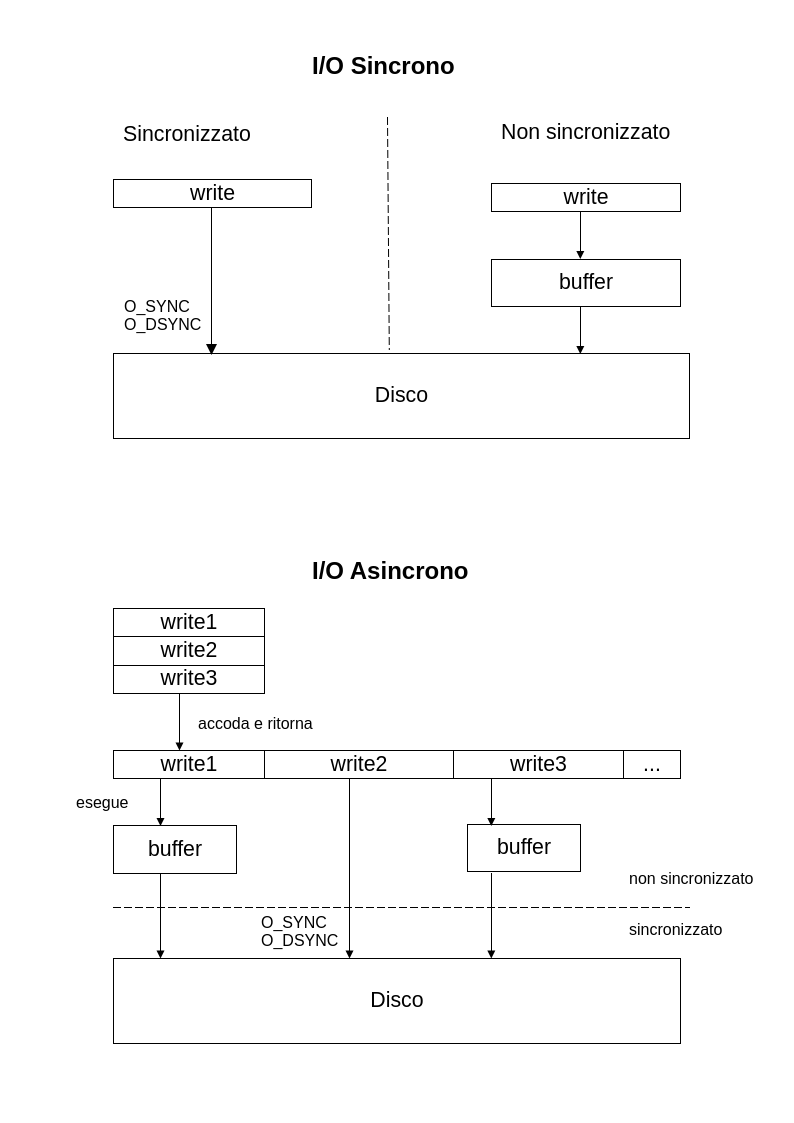
<!DOCTYPE html>
<html lang="it">
<head>
<meta charset="utf-8">
<title>I/O Sincrono e Asincrono</title>
<style>
:root { --ink: #000; --paper: #fff; }
* { box-sizing: border-box; margin: 0; padding: 0; }
html, body { width: 794px; height: 1123px; overflow: hidden; background: var(--paper); }
.sheet { position: relative; width: 794px; height: 1123px; overflow: hidden; color: var(--ink); font: 21.3px/24px "Liberation Sans", Arial, sans-serif; }
.title, .heading, .note, .node, .stack, .queue, .connectors { position: absolute; left: var(--x); top: var(--y); white-space: nowrap; }
.title { font-size: 24px; line-height: 28px; font-weight: bold; }
.heading { font-weight: normal; font-size: inherit; }
.note { font-size: 16px; line-height: 18px; }
.node, .stack, .queue { width: var(--w); height: var(--h); border: 1px solid var(--ink); }
.node, .cell { display: flex; align-items: center; justify-content: center; padding-bottom: 2px; }
.stack, .queue { display: flex; list-style: none; }
.stack { flex-direction: column; }
.stack .cell { flex: 1; }
.stack .cell + .cell { border-top: 1px solid var(--ink); }
.queue .cell { flex: 0 0 var(--w); }
.queue .cell + .cell { border-left: 1px solid var(--ink); }
.connectors { left: 0; top: 0; fill: none; stroke: var(--ink); stroke-width: 1; }
.dashed { stroke-dasharray: 8 3; }
.head { fill: var(--ink); stroke: none; }
</style>
</head>
<body>
<main class="sheet">
  <section class="synchronous">
    <h1 class="title" style="--x:312px;--y:52px">I/O Sincrono</h1>
    <h2 class="heading" style="--x:123px;--y:122px">Sincronizzato</h2>
    <h2 class="heading" style="--x:501px;--y:120px">Non sincronizzato</h2>
    <div class="node" style="--x:113px;--y:179px;--w:199px;--h:29px">write</div>
    <p class="note" style="--x:124px;--y:298px">O_SYNC<br>O_DSYNC</p>
    <div class="node" style="--x:491px;--y:183px;--w:190px;--h:29px">write</div>
    <div class="node" style="--x:491px;--y:259px;--w:190px;--h:48px">buffer</div>
    <div class="node" style="--x:113px;--y:353px;--w:577px;--h:86px">Disco</div>
  </section>

  <section class="asynchronous">
    <h1 class="title" style="--x:312px;--y:557px">I/O Asincrono</h1>
    <ol class="stack" style="--x:113px;--y:608px;--w:152px;--h:86px">
      <li class="cell">write1</li>
      <li class="cell">write2</li>
      <li class="cell">write3</li>
    </ol>
    <p class="note" style="--x:198px;--y:715px">accoda e ritorna</p>
    <ol class="queue" style="--x:113px;--y:750px;--w:568px;--h:29px">
      <li class="cell" style="--w:150px">write1</li>
      <li class="cell" style="--w:189px">write2</li>
      <li class="cell" style="--w:170px">write3</li>
      <li class="cell" style="--w:57px">...</li>
    </ol>
    <p class="note" style="--x:76px;--y:794px">esegue</p>
    <div class="node" style="--x:113px;--y:825px;--w:124px;--h:49px">buffer</div>
    <div class="node" style="--x:467px;--y:824px;--w:114px;--h:48px">buffer</div>
    <p class="note" style="--x:629px;--y:870px">non sincronizzato</p>
    <p class="note" style="--x:629px;--y:921px">sincronizzato</p>
    <p class="note" style="--x:261px;--y:914px">O_SYNC<br>O_DSYNC</p>
    <div class="node" style="--x:113px;--y:958px;--w:568px;--h:86px">Disco</div>
  </section>

  <svg class="connectors" width="794" height="1123" viewBox="0 0 794 1123" aria-hidden="true">
    <defs>
      <polygon id="arrowhead" class="head" points="-4,-8 4,-8 0,0"/>
    </defs>
    <g class="dividers">
      <line class="dashed" x1="387.5" y1="117" x2="389.3" y2="350"/>
      <line class="dashed" x1="113" y1="907.5" x2="690" y2="907.5"/>
    </g>
    <g class="arrow-lines">
      <line x1="211.5" y1="208" x2="211.5" y2="346"/>
      <line x1="580.5" y1="212" x2="580.5" y2="253"/>
      <line x1="580.5" y1="307" x2="580.5" y2="347"/>
      <line x1="179.5" y1="694" x2="179.5" y2="744"/>
      <line x1="160.5" y1="779" x2="160.5" y2="820"/>
      <line x1="160.5" y1="874" x2="160.5" y2="952"/>
      <line x1="349.5" y1="779" x2="349.5" y2="952"/>
      <line x1="491.5" y1="779" x2="491.5" y2="820"/>
      <line x1="491.5" y1="873" x2="491.5" y2="952"/>
    </g>
    <g class="arrow-heads">
      <polygon class="head" points="206,344 217,344 211.5,355"/>
      <use href="#arrowhead" x="580.3" y="259"/>
      <use href="#arrowhead" x="580.3" y="354"/>
      <use href="#arrowhead" x="179.5" y="750.5"/>
      <use href="#arrowhead" x="160.5" y="826"/>
      <use href="#arrowhead" x="160.5" y="958.5"/>
      <use href="#arrowhead" x="349.5" y="958.5"/>
      <use href="#arrowhead" x="491.3" y="826"/>
      <use href="#arrowhead" x="491.3" y="958.5"/>
    </g>
  </svg>
</main>
</body>
</html>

--------------------------------------------------

### PROBLEM TO SOLVE
In the listing above, some lines may hold the string "stroke". Report how many, and nothing more.

### ANSWER BELOW
3